(Rendered images with source text)

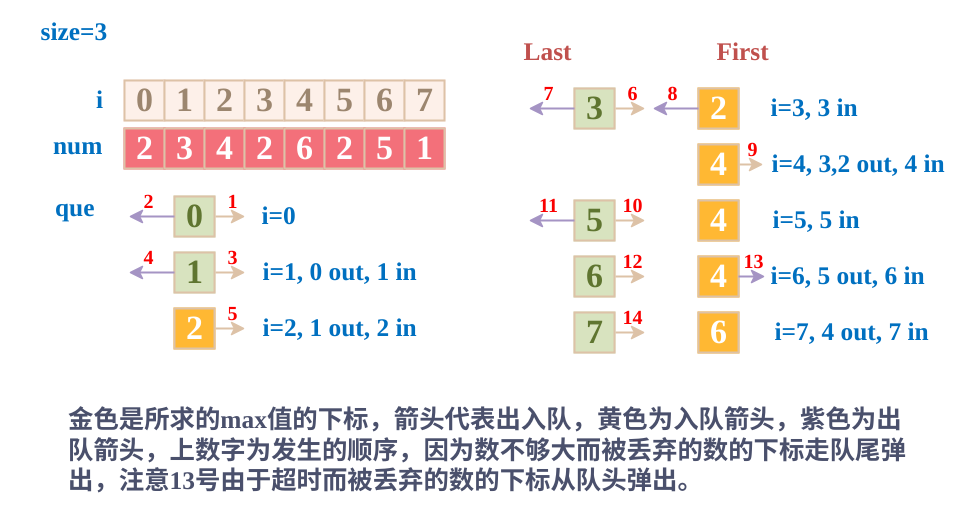
<!DOCTYPE html>
<html lang="zh-CN">
<head>
<meta charset="utf-8">
<title>size=3</title>
<style>
:root {
  --paper: #ffffff;
  --blue: #0070c0;
  --heading: #c0504d;
  --step: #fa0000;
  --line: #ddc2a7;
  --index-fill: #fdf0e9;
  --index-ink: #9c866f;
  --num-fill: #f3707a;
  --green-fill: #d8e3bf;
  --green-ink: #5f7530;
  --gold: #ffb833;
  --enter: #ddc2a7;
  --exit: #a594c4;
  --caption: #4a506c;
  --text-size: 25.4px;
}
* { box-sizing: border-box; margin: 0; padding: 0; }
html, body { width: 970px; height: 522px; overflow: hidden; background: var(--paper); }
body { font-family: "Liberation Serif", "Noto Sans CJK SC", serif; font-weight: 700; text-rendering: geometricPrecision; }
.diagram { position: relative; width: 970px; height: 522px; overflow: hidden; }

.label { position: absolute; line-height: 30px; font-size: var(--text-size); color: var(--blue); white-space: nowrap; }
.heading { color: var(--heading); }

.array { position: absolute; left: 123px; display: flex; padding-right: 2px; list-style: none; transform: translate(0.5px, -0.5px); }
.array .cell { margin-right: -2px; }
.cell {
  width: 42px; height: 42px; border: 2px solid var(--line);
  display: flex; align-items: center; justify-content: center;
  font-size: 34px; line-height: 38px;
}
.index .cell { background: var(--index-fill); color: var(--index-ink); }
.values .cell { background: var(--num-fill); color: #fff; }

.queue, .notes { position: absolute; display: grid; grid-auto-rows: 42px; row-gap: 14px; list-style: none; }
.queue { transform: translate(0.5px, 0.5px); }
.waiting { background: var(--green-fill); color: var(--green-ink); }
.max { background: var(--gold); color: #fff; }
.row-1 { grid-row: 1; }
.row-3 { grid-row: 3; }
.row-4 { grid-row: 4; }
.row-5 { grid-row: 5; }
.notes li { font-size: var(--text-size); line-height: 42px; color: var(--blue); white-space: nowrap; }

.arrows { position: absolute; left: 0; top: 0; }
.enter { stroke: var(--enter); fill: var(--enter); }
.exit { stroke: var(--exit); fill: var(--exit); }
.steps { font-family: "Liberation Serif", serif; font-size: 20px; fill: var(--step); text-anchor: middle; }

.caption { position: absolute; left: 68px; top: 405px; font-size: var(--text-size); line-height: 30.5px; color: var(--caption); white-space: nowrap; }
.caption span { display: block; height: 30.5px; }
</style>
</head>
<body>
<main class="diagram">
  <p class="label" style="left:40.5px;top:17px">size=3</p>
  <p class="label" style="left:96px;top:85px">i</p>
  <p class="label" style="left:53px;top:131px">num</p>
  <p class="label" style="left:55px;top:193px">que</p>
  <h2 class="label heading" style="left:523.5px;top:37px">Last</h2>
  <h2 class="label heading" style="left:716.5px;top:37px">First</h2>

  <ol class="array index" style="top:80px">
    <li class="cell">0</li><li class="cell">1</li><li class="cell">2</li><li class="cell">3</li>
    <li class="cell">4</li><li class="cell">5</li><li class="cell">6</li><li class="cell">7</li>
  </ol>
  <ol class="array values" style="top:128px">
    <li class="cell">2</li><li class="cell">3</li><li class="cell">4</li><li class="cell">2</li>
    <li class="cell">6</li><li class="cell">2</li><li class="cell">5</li><li class="cell">1</li>
  </ol>

  <ul class="queue" style="left:173px;top:195px">
    <li class="cell waiting">0</li>
    <li class="cell waiting">1</li>
    <li class="cell max">2</li>
  </ul>
  <ul class="notes" style="left:261.5px;top:195px">
    <li>i=0</li>
    <li style="margin-left:1px">i=1, 0 out, 1 in</li>
    <li style="margin-left:1px">i=2, 1 out, 2 in</li>
  </ul>

  <ul class="queue" style="left:573px;top:87px">
    <li class="cell waiting row-1">3</li>
    <li class="cell waiting row-3">5</li>
    <li class="cell waiting row-4">6</li>
    <li class="cell waiting row-5">7</li>
  </ul>
  <ul class="queue" style="left:697px;top:87px">
    <li class="cell max">2</li>
    <li class="cell max">4</li>
    <li class="cell max">4</li>
    <li class="cell max">4</li>
    <li class="cell max">6</li>
  </ul>
  <ul class="notes" style="left:770.5px;top:87px">
    <li>i=3, 3 in</li>
    <li style="margin-left:1px">i=4, 3,2 out, 4 in</li>
    <li style="margin-left:2px">i=5, 5 in</li>
    <li>i=6, 5 out, 6 in</li>
    <li style="margin-left:4px">i=7, 4 out, 7 in</li>
  </ul>

  <svg class="arrows" width="970" height="522" viewBox="0 0 970 522" aria-hidden="true">
    <defs>
      <polygon id="head" points="-1,0 -13,-6 -10,0 -13,6" stroke-width="1.5" stroke-linejoin="round"/>
      <g id="push">
        <line x1="1" x2="22" y1="0" y2="0" stroke-width="2"/>
        <use href="#head" x="30"/>
      </g>
      <g id="pop">
        <line x1="0" x2="-36" y1="0" y2="0" stroke-width="2"/>
        <use href="#head" transform="translate(-45 0) rotate(180)"/>
      </g>
    </defs>
    <g transform="translate(0.5 0.5)">
      <g class="enter">
        <use href="#push" x="214" y="216"/>
        <use href="#push" x="214" y="272"/>
        <use href="#push" x="214" y="328"/>
        <use href="#push" x="614" y="108"/>
        <use href="#push" x="614" y="220"/>
        <use href="#push" x="614" y="276"/>
        <use href="#push" x="614" y="332"/>
        <line x1="739" x2="754" y1="164" y2="164" stroke-width="2"/>
        <use href="#head" x="762" y="164"/>
      </g>
      <g class="exit">
        <use href="#pop" x="174" y="216"/>
        <use href="#pop" x="174" y="272"/>
        <use href="#pop" x="574" y="108"/>
        <use href="#pop" x="574" y="220"/>
        <use href="#pop" x="698" y="108"/>
        <line x1="738" x2="756" y1="276" y2="276" stroke-width="2"/>
        <use href="#head" x="764" y="276"/>
      </g>
      <g class="steps">
        <text x="232" y="207">1</text>
        <text x="148" y="207">2</text>
        <text x="232" y="263">3</text>
        <text x="148" y="263">4</text>
        <text x="232" y="319">5</text>
        <text x="632" y="99">6</text>
        <text x="548" y="99">7</text>
        <text x="672" y="99">8</text>
        <text x="752" y="155">9</text>
        <text x="632" y="211">10</text>
        <text x="548" y="211">11</text>
        <text x="632" y="267">12</text>
        <text x="753" y="267">13</text>
        <text x="632" y="323">14</text>
      </g>
    </g>
  </svg>

  <p class="caption">
    <span>金色是所求的max值的下标，箭头代表出入队，黄色为入队箭头，紫色为出</span>
    <span>队箭头，上数字为发生的顺序，因为数不够大而被丢弃的数的下标走队尾弹</span>
    <span>出，注意13号由于超时而被丢弃的数的下标从队头弹出。</span>
  </p>
</main>
</body>
</html>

INSTRUCTIONS TO FOLLOW :: Print only the lines running from the one with "<span>出，注意13号由" to the final line of the data above, each exactly as it appears.

REPLY TO THE EXERCISE ::
    <span>出，注意13号由于超时而被丢弃的数的下标从队头弹出。</span>
  </p>
</main>
</body>
</html>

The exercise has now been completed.